MLA: Bush, George W. "The President’s Radio Address, November 9, 2002." Week Ending Friday, November 15, 2002, in United States. Executive Office of the President, Weekly Compilation of Presidential Documents, Week Ending Friday, November 15, 2002 (Washington, D.C.: U.S. Government Printing Office, 2002), 38:2017-2018, Original Sources. 21 May. 2022. http://www.originalsources.com/Document.aspx?DocID=8PUHXRY9LKKBK6W.

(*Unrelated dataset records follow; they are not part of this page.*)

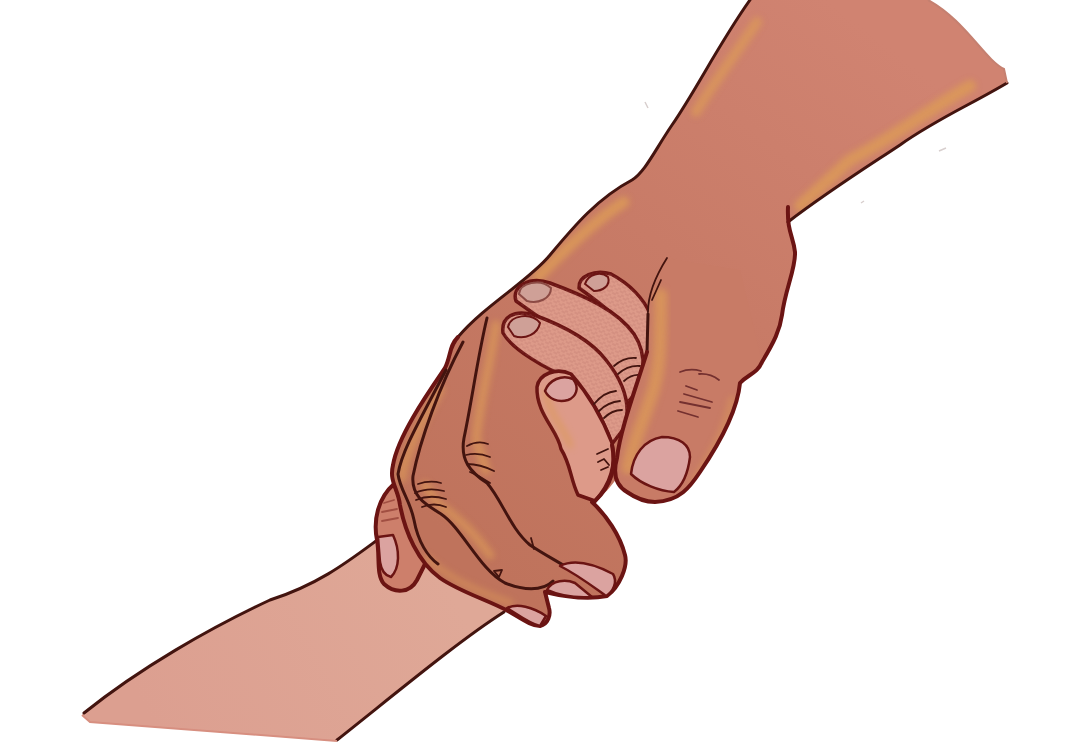
<!DOCTYPE html>
<html lang="en">
<head>
<meta charset="utf-8">
<title>Holding hands</title>
<style>
:root {
  --paper: #ffffff;
  --ink: #43140f;
  --ink-red: #6b1413;
  --adult: #cd7f6b;
  --adult-deep: #bd6f5a;
  --child: #dda394;
  --child-finger: #dd9a89;
  --nail: #dba3a0;
  --glow: #dc9a58;
}
html, body { margin: 0; background: var(--paper); overflow: hidden; }
svg { display: block; width: 1076px; height: 748px; }
.line { fill: none; stroke: var(--ink); stroke-width: 3; stroke-linecap: round; stroke-linejoin: round; }
.bold { stroke: var(--ink-red); stroke-width: 4; }
.crease { stroke-width: 1.8; }
.adult { fill: url(#adult-skin); }
.child-arm { fill: url(#child-skin); }
.child-finger { fill: var(--child-finger); stroke: var(--ink-red); stroke-width: 3.5; stroke-linejoin: round; }
.nail { fill: var(--nail); stroke: var(--ink-red); stroke-width: 2.5; stroke-linejoin: round; }
.glow { fill: none; stroke: var(--glow); stroke-linecap: round; stroke-linejoin: round; filter: url(#soft); }
.texture { fill: url(#weave); }
</style>
</head>
<body>
<svg viewBox="0 0 1076 748" role="img" aria-label="An adult hand holding a child's hand">
  <defs>
    <linearGradient id="adult-skin" gradientUnits="userSpaceOnUse" x1="880" y1="40" x2="480" y2="560">
      <stop offset="0" stop-color="#d08371"/>
      <stop offset=".45" stop-color="#c87b67"/>
      <stop offset="1" stop-color="#bf735c"/>
    </linearGradient>
    <linearGradient id="child-skin" gradientUnits="userSpaceOnUse" x1="150" y1="720" x2="440" y2="570">
      <stop offset="0" stop-color="#dc9f90"/>
      <stop offset="1" stop-color="#dfa897"/>
    </linearGradient>
    <pattern id="weave" width="6" height="5" patternUnits="userSpaceOnUse" patternTransform="rotate(28)">
      <path d="M0 1H4M3 4H6" stroke="#a9605a" stroke-width=".6" opacity=".6"/>
    </pattern>
    <filter id="soft" x="-30%" y="-30%" width="160%" height="160%"><feGaussianBlur stdDeviation="3"/></filter>
    <path id="adult-shape" d="M750 0C720 42 695 92 672 125C655 150 645 172 632 180C598 198 575 225 550 255C530 280 485 305 458 337C449 346 451 356 445 368C430 390 398 435 393 465C389 482 398 488 400 505C405 532 418 562 440 578C460 592 488 600 508 611C522 619 531 626 540 626C548 624 551 615 549 608L545 592C570 598 592 599 607 596C620 586 628 566 625 555C620 535 606 515 592 502C604 496 612 485 617 478C622 492 640 501 655 502C680 501 690 487 700 472C715 450 737 415 740 383C748 374 757 374 762 362C774 342 780 330 782 315C785 290 796 268 795 252C793 235 787 232 788 222C830 190 870 165 900 145C935 120 970 105 1007 83L1004 69C985 60 965 20 928 0Z"/>
    <clipPath id="adult-clip"><use href="#adult-shape"/></clipPath>
    <path id="thumb-shape" d="M667 258C655 277 648 294 648 312L647 352C637 385 620 430 617 458C612 476 617 486 627 492C637 499 645 502 655 502C680 501 690 487 700 472C715 450 737 415 740 383L762 362L740 270Z"/>
    <clipPath id="thumb-clip"><use href="#thumb-shape"/></clipPath>
    <path id="finger-far" d="M579 288C578 276 595 269 611 274C630 284 644 299 650 314L648 358L639 357C630 325 605 307 590 296Z"/>
    <path id="finger-ring" d="M516 301C511 286 530 276 550 283C585 296 617 310 634 334C648 355 646 385 627 403C618 380 600 352 580 338L540 318Z"/>
    <path id="finger-middle" d="M503 333C501 317 514 309 534 315C570 328 592 342 606 360C622 380 632 402 625 427L612 444C600 412 588 392 570 378C545 369 512 349 503 333Z"/>
    <path id="finger-index" d="M537 387C539 374 556 367 571 374C590 396 604 422 612 443C617 468 608 487 595 501L578 495C570 478 571 465 561 449C558 430 536 414 537 387Z"/>
  </defs>

  <g id="child-forearm">
    <path class="child-arm" d="M82 715C140 668 210 628 270 600C320 584 350 560 380 538L430 550L505 612C460 640 400 690 337 741L90 722Z"/>
    <path class="line" d="M84 713C140 668 210 628 270 600C320 584 350 560 380 538M504 612C460 640 400 690 337 740"/>
    <path d="M82 715L90 722L337 741" fill="none" stroke="#d78f80" stroke-width="2"/>
  </g>

  <g id="child-thumb">
    <path class="line bold" style="fill:var(--adult)" d="M394 484C378 498 373 520 377 540C380 556 376 575 384 584C395 594 410 593 417 580L426 562C412 540 406 512 394 484Z"/>
    <path class="nail" d="M378 537L393 535C400 550 400 568 391 577Q382 575 380 562Z"/>
    <path class="line crease" style="stroke:#a14f42" d="M384 503L394 500M382 512L397 509M382 521L398 518"/>
  </g>

  <g id="adult-arm-and-hand">
    <use href="#adult-shape" class="adult"/>
    <g clip-path="url(#adult-clip)">
      <path class="glow" stroke-width="10" d="M757 22C735 55 712 85 696 112" opacity=".75"/>
      <path class="glow" stroke-width="12" d="M970 86C925 112 890 140 850 160L800 206" opacity=".85"/>
      <path class="glow" stroke-width="11" d="M624 202C595 220 565 250 538 277" opacity=".85"/>
      <path class="glow" stroke-width="9" d="M496 325C490 365 479 405 476 440L486 470" opacity=".7"/>
      <path class="glow" stroke-width="9" d="M440 390C420 425 404 455 402 478M425 485L438 504C462 520 478 538 490 555" opacity=".65"/>
      <path class="glow" stroke-width="7" d="M427 558C450 580 480 592 510 603" opacity=".5"/>
    </g>
    <path class="line" d="M750 0C720 42 695 92 672 125C655 150 645 172 632 180C598 198 575 225 550 255C530 280 485 305 458 337M788 222C830 190 870 165 900 145C935 120 970 105 1007 83"/>
    <path class="line bold" d="M458 337C449 346 451 356 445 368C430 390 398 435 393 465C389 482 398 488 400 505C405 532 418 562 440 578C460 592 488 600 508 611C522 619 531 626 540 626C548 624 551 615 549 608L545 592C570 598 592 599 607 596C620 586 628 566 625 555C620 535 606 515 592 502"/>
    <path d="M1007 83L1004 69C985 60 965 20 928 0" fill="none" stroke="#c58070" stroke-width="2"/>
  </g>

  <g id="adult-fingers">
    <path class="line" d="M487 318C478 355 472 400 464 438C460 460 470 472 487 483C502 500 510 528 530 545C552 560 580 572 606 595"/>
    <path class="line" d="M463 342C440 385 420 440 413 476C411 496 425 504 441 514C462 528 480 570 505 583C522 590 542 592 553 581"/>
    <path class="line" d="M446 370C420 420 402 450 398 474C400 490 410 500 414 520C418 542 428 557 438 564"/>
    <path class="nail" d="M560 566C572 560 590 562 613 574C618 582 613 592 606 596C592 586 578 575 560 566Z"/>
    <path class="nail" d="M547 590C552 580 566 579 575 583L592 597C575 598 560 596 547 590Z"/>
    <path class="nail" d="M507 608C517 603 533 607 546 616L540 626C530 624 520 616 507 608Z"/>
    <path class="line crease" d="M467 446Q478 440 488 444M466 455Q478 452 490 457M467 464Q480 464 494 471M470 472Q480 476 490 483M418 484Q430 480 441 483M415 493Q428 487 444 491M416 500Q430 494 446 499M422 507Q434 502 446 507M531 538L534 549M494 571L502 570L499 577Z"/>
  </g>

  <g id="child-fingers">
    <use href="#finger-far" class="child-finger"/>
    <use href="#finger-far" class="texture"/>
    <use href="#finger-ring" class="child-finger"/>
    <use href="#finger-ring" class="texture"/>
    <use href="#finger-middle" class="child-finger"/>
    <use href="#finger-middle" class="texture"/>
    <use href="#finger-index" class="child-finger"/>
    <path class="glow" stroke-width="7" d="M546 392C548 412 562 425 570 445" opacity=".6"/>
    <g style="fill:#cfa097">
      <path d="M585 284C588 274 601 271 608 277C611 286 602 291 594 291Z" stroke="#6b1413" stroke-width="2"/>
      <path d="M519 294C520 283 540 278 551 288C551 299 538 304 527 301Z" stroke="#8c4a44" stroke-width="2"/>
      <path d="M508 327C510 315 531 312 540 323C538 334 525 340 514 336Z" stroke="#6b1413" stroke-width="2"/>
    </g>
    <path class="nail" d="M545 391C549 380 562 374 573 379C580 388 576 397 568 400C558 403 549 399 545 391Z"/>
    <path class="line crease" d="M614 366Q624 357 636 358M618 374Q628 365 640 366M624 381Q632 374 640 375M594 404Q604 392 616 391M599 411Q608 402 620 401M604 418Q612 410 622 410M597 454L608 449M598 462L604 459L609 465M601 470L608 467"/>
  </g>

  <g id="adult-thumb">
    <use href="#thumb-shape" fill="#c87b66"/>
    <g clip-path="url(#thumb-clip)">
      <path class="glow" stroke-width="13" d="M661 295C660 335 662 370 650 400C642 425 632 445 628 468" opacity=".75"/>
      <path class="glow" stroke-width="8" d="M732 400C725 435 708 460 694 482" opacity=".45"/>
    </g>
    <path class="line" d="M648 314L647 352"/>
    <path class="line crease" d="M667 258C655 277 648 294 648 312M661 280L652 300"/>
    <path class="line bold" d="M647 352C637 385 620 430 617 458C612 476 617 486 627 492C637 499 645 502 655 502C680 501 690 487 700 472C715 450 737 415 740 383C748 374 757 374 762 362C774 342 780 330 782 315C785 290 796 268 795 252C793 235 787 232 788 207"/>
    <path class="line bold" d="M612 445C617 468 610 487 595 501"/>
    <path class="nail" d="M631 474C633 455 644 440 662 437C680 437 690 445 690 457C688 473 682 486 674 492C659 491 641 484 631 474Z"/>
    <path class="line crease" d="M680 372Q690 368 701 371M699 374Q710 373 719 380M686 386L697 390M684 394L712 402M680 402L710 408M678 411L698 417" style="stroke:#74302f"/>
  </g>

  <g id="stray-marks" fill="none" stroke="#d8cfce" stroke-width="1.5">
    <path d="M645 102L648 108M939 151L946 148M861 203L864 201"/>
  </g>
</svg>
</body>
</html>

Harvard: Bush, GW, 'The President’s Radio Address, November 9, 2002' in Week Ending Friday, November 15, 2002. cited in , United States. Executive Office of the President, Weekly Compilation of Presidential Documents, Week Ending Friday, November 15, 2002 (Washington, D.C.: U.S. Government Printing Office, 2002), 38:2017-2018. Original Sources, retrieved 21 May 2022, from http://www.originalsources.com/Document.aspx?DocID=8PUHXRY9LKKBK6W.